Tim Sweeney, CEO of Epic Games, attributed recent layoffs to structural changes in the company’s finances, stating that “we’re spending way more than we earn.”
Epic Games, which made the difficult decision to reduce its workforce by 16%, affecting approximately 830 employees, had high hopes for revenue growth inspired by the metaverse but did not meet these expectations. As a result, the company was spending significantly more money than it was generating.
In a Sept 29 memo to staff, Tim Sweeney, CEO of Epic Games, acknowledged: “We concluded that layoffs are the only way and that doing them now and on this scale will stabilize our finances”
He added, “I had long been optimistic that we could power through this transition without layoffs, but in retrospect, I see that this was unrealistic”

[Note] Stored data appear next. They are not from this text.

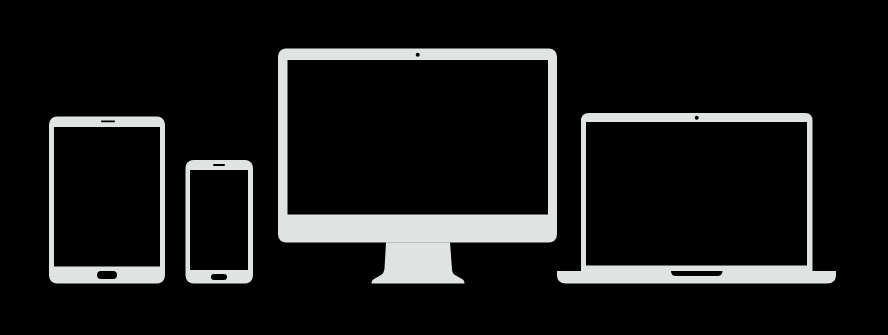
<!DOCTYPE html>
<html lang="en">
<head>
<meta charset="utf-8">
<title>Device set</title>
<style>
:root { --background: #000; --body: #dfe4e2; --seam: #bcc2c0; }
html, body { margin: 0; background: var(--background); overflow: hidden; }
.devices { display: block; width: 888px; height: 335px; background: var(--background); }
.body { fill: var(--body); }
.cutout { fill: var(--background); }
.seam { stroke: var(--seam); stroke-width: 1; }
</style>
</head>
<body>
<svg class="devices" viewBox="0 0 888 335" role="img" aria-label="Tablet, phone, desktop monitor and laptop with blank screens">
  <g id="tablet">
    <rect class="body" x="49" y="116.5" width="116" height="167" rx="8"/>
    <rect class="cutout" x="54" y="127" width="106" height="139.5"/>
    <rect class="cutout" x="101" y="120.5" width="14" height="1.8" rx="0.9"/>
    <rect class="cutout" x="97" y="271" width="20" height="8" rx="4"/>
  </g>
  <g id="phone">
    <rect class="body" x="185.5" y="160" width="67.5" height="123.5" rx="8"/>
    <rect class="cutout" x="190" y="170" width="58" height="100"/>
    <rect class="cutout" x="213" y="164" width="12" height="2" rx="1"/>
    <rect class="cutout" x="211" y="274" width="16" height="6" rx="3"/>
  </g>
  <g id="monitor">
    <path class="body" d="M386 242H450L452 269Q452 273 455 275L462 279Q464.500 280 464.500 283.500H371.500Q371.500 280 374 279L381 275Q384 273 384.500 269Z"/>
    <rect class="body" x="278" y="48.500" width="279" height="194" rx="8"/>
    <line class="seam" x1="386" y1="242.500" x2="450" y2="242.500"/>
    <rect class="cutout" x="287.500" y="60" width="260.500" height="154.500"/>
    <circle class="cutout" cx="417.700" cy="54.700" r="2"/>
  </g>
  <g id="laptop">
    <path class="body" d="M581 272V121Q581 113 589 113H805Q812.500 113 812.500 121V272Z"/>
    <rect class="cutout" x="586" y="122" width="221" height="143.500"/>
    <circle class="cutout" cx="696.700" cy="117.700" r="2"/>
    <path class="body" d="M557 271H836V275Q836 283.500 827 283.500H566Q557 283.500 557 275Z"/>
    <path class="cutout" d="M671 271H722.500Q722.500 276 717 276H676Q671 276 671 271Z"/>
  </g>
</svg>
</body>
</html>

The success of the Fortnite Creator program has come at the cost of reduced profitability, as the shift in focus towards user-generated content impacted the company’s profit margins.
“Success with the creator ecosystem is a great achievement, but it means a major structural change to our economics.”
However, In addition to layoffs, Sweeney noted that a further 250 employees would leave Epic Games, as the company plans to sell the recently acquired music website Bandcamp and spin off its child-safety technology company, SuperAwesome, which joined Epic in 2020.
As part of its layoffs, Epic Games has committed to supporting departing employees with six months of pay, as well as providing six months of paid healthcare for those in the U.S., Canada, and Brazil. While Fortnite is Epic Games’ most popular product, the company is also known for the Unreal Engine, a widely used video game development suite that powers some of the most popular games, such as God of War and PlayerUnknown’s Battlegrounds.